Interpretive Summary: African swine fever virus (ASFV) causes a devastating disease in swine, called African swine fever (ASF), that is currently spreading across Europe and Asia. There is no available vaccine for ASF, and currently only experimental live attenuated vaccines are derived from deletions of individual genes in the ASFV genome. In this study we were able to delete a structural protein in ASFV, however deletion of this structural protein did not have any effect on virus replication or virulence.
Technical Abstract: African swine fever virus (ASFV) causes a devastating disease of swine currently spread from Central Europe to Asia. ASFV is a large, structurally complex virus with a large dsDNA genome encoding for more than 160 genes, most of them still uncharacterized. p22, encoded by ASFV gene KP177R, is a structural virus protein located in the inner envelope of the ASFV particle. Although its exact function is unknow, p22 has being recently identified as interacting partner of several host proteins.

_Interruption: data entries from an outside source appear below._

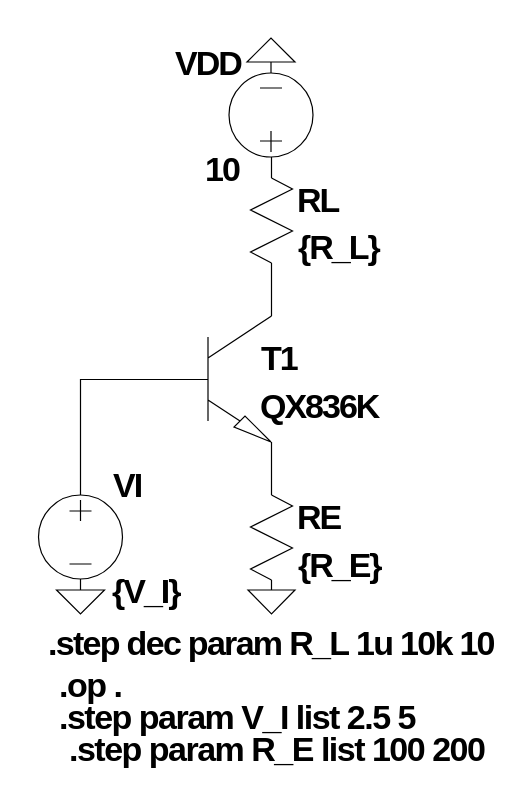
<!DOCTYPE html>
<html lang="en">
<head>
<meta charset="utf-8">
<title>Transistor stage schematic</title>
<style>
:root { --paper: #fff; --ink: #000; }
* { box-sizing: border-box; margin: 0; padding: 0; }
html, body { width: 526px; height: 801px; overflow: hidden; background: var(--paper); }
.schematic {
  position: relative; width: 526px; height: 801px; overflow: hidden;
  color: var(--ink);
  font: bold 34px/34px "Liberation Sans", Arial, sans-serif;
  font-kerning: none; white-space: pre;
}
.wiring { position: absolute; inset: 0; fill: none; stroke: var(--ink); stroke-width: 1.2; }
.label { position: absolute; left: var(--x); top: var(--y); letter-spacing: -2px; }
.directives {
  position: absolute; left: 48px; top: 627px;
  display: flex; flex-direction: column;
  list-style: none; line-height: 32px; letter-spacing: -1.5px;
}
.sweep-load { margin-bottom: 10px; letter-spacing: -1.7px; }
.operating-point, .sweep-input { padding-left: 11px; }
.sweep-emitter { padding-left: 21px; }
</style>
</head>
<body>
<main class="schematic">
  <svg class="wiring" width="526" height="801" viewBox="0 0 526 801" role="img" aria-label="Circuit with two voltage sources, two resistors and an NPN transistor">
    <defs>
      <g id="source">
        <circle r="42"/>
        <path d="M-11-26H11M0-37V-16M-11 27H11M0 42V53M-24 53H24L0 77Z"/>
      </g>
      <path id="resistor" d="M0 0L21 11L-21 32L21 53L-21 74L0 85"/>
    </defs>
    <use href="#source" transform="translate(271 115) rotate(180)"/>
    <use href="#source" x="80.5" y="537"/>
    <use href="#resistor" x="271.5" y="178"/>
    <use href="#resistor" x="271.5" y="495"/>
    <g id="wires">
      <path d="M271.5 157V178M271.5 263V316M271.5 442V495M271.5 580V590"/>
      <path d="M80.5 495V379.5H208"/>
    </g>
    <g id="transistor">
      <path d="M208 337V421M208 358L271.5 316M208 400L240 421"/>
      <polygon points="271,442 234,427 245,416"/>
    </g>
    <polygon id="emitter-ground" points="248,590 295,590 271.5,614"/>
  </svg>

  <span class="label" style="--x:175px;--y:46px">VDD</span>
  <span class="label" style="--x:205px;--y:152px">10</span>
  <span class="label" style="--x:297px;--y:183px">RL</span>
  <span class="label" style="--x:298px;--y:230px">{R_L}</span>
  <span class="label" style="--x:261px;--y:341px">T1</span>
  <span class="label" style="--x:260px;--y:389px">QX836K</span>
  <span class="label" style="--x:113px;--y:468px">VI</span>
  <span class="label" style="--x:112px;--y:574px">{V_I}</span>
  <span class="label" style="--x:297px;--y:500px">RE</span>
  <span class="label" style="--x:298px;--y:548px">{R_E}</span>

  <ul class="directives">
    <li class="sweep-load">.step dec param R_L 1u 10k 10</li>
    <li class="operating-point">.op .</li>
    <li class="sweep-input">.step param V_I list 2.5 5</li>
    <li class="sweep-emitter">.step param R_E list 100 200</li>
  </ul>
</main>
</body>
</html>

Here we describe the development of a recombinant ASFV (ASFV-G-'KP177R) lacking the KP177R gene as a tool to evaluate p22 role in virus replication and virulence in swine. The recombinant ASFV-G-'KP177R demonstrated that the KP177R gene is non-essential for ASFV growth in primary swine macrophage, with virus yields similar to those of the parental highly virulent field isolate Georgia2010 (ASFV-G). In addition, experi-mental infection of domestic pigs with ASFV-G-'KP177R produced a clinical disease similar to that caused by the parental ASFV-G. Therefore, surprisingly, p22 does not seem to be involved in virus growth or virulence in swine.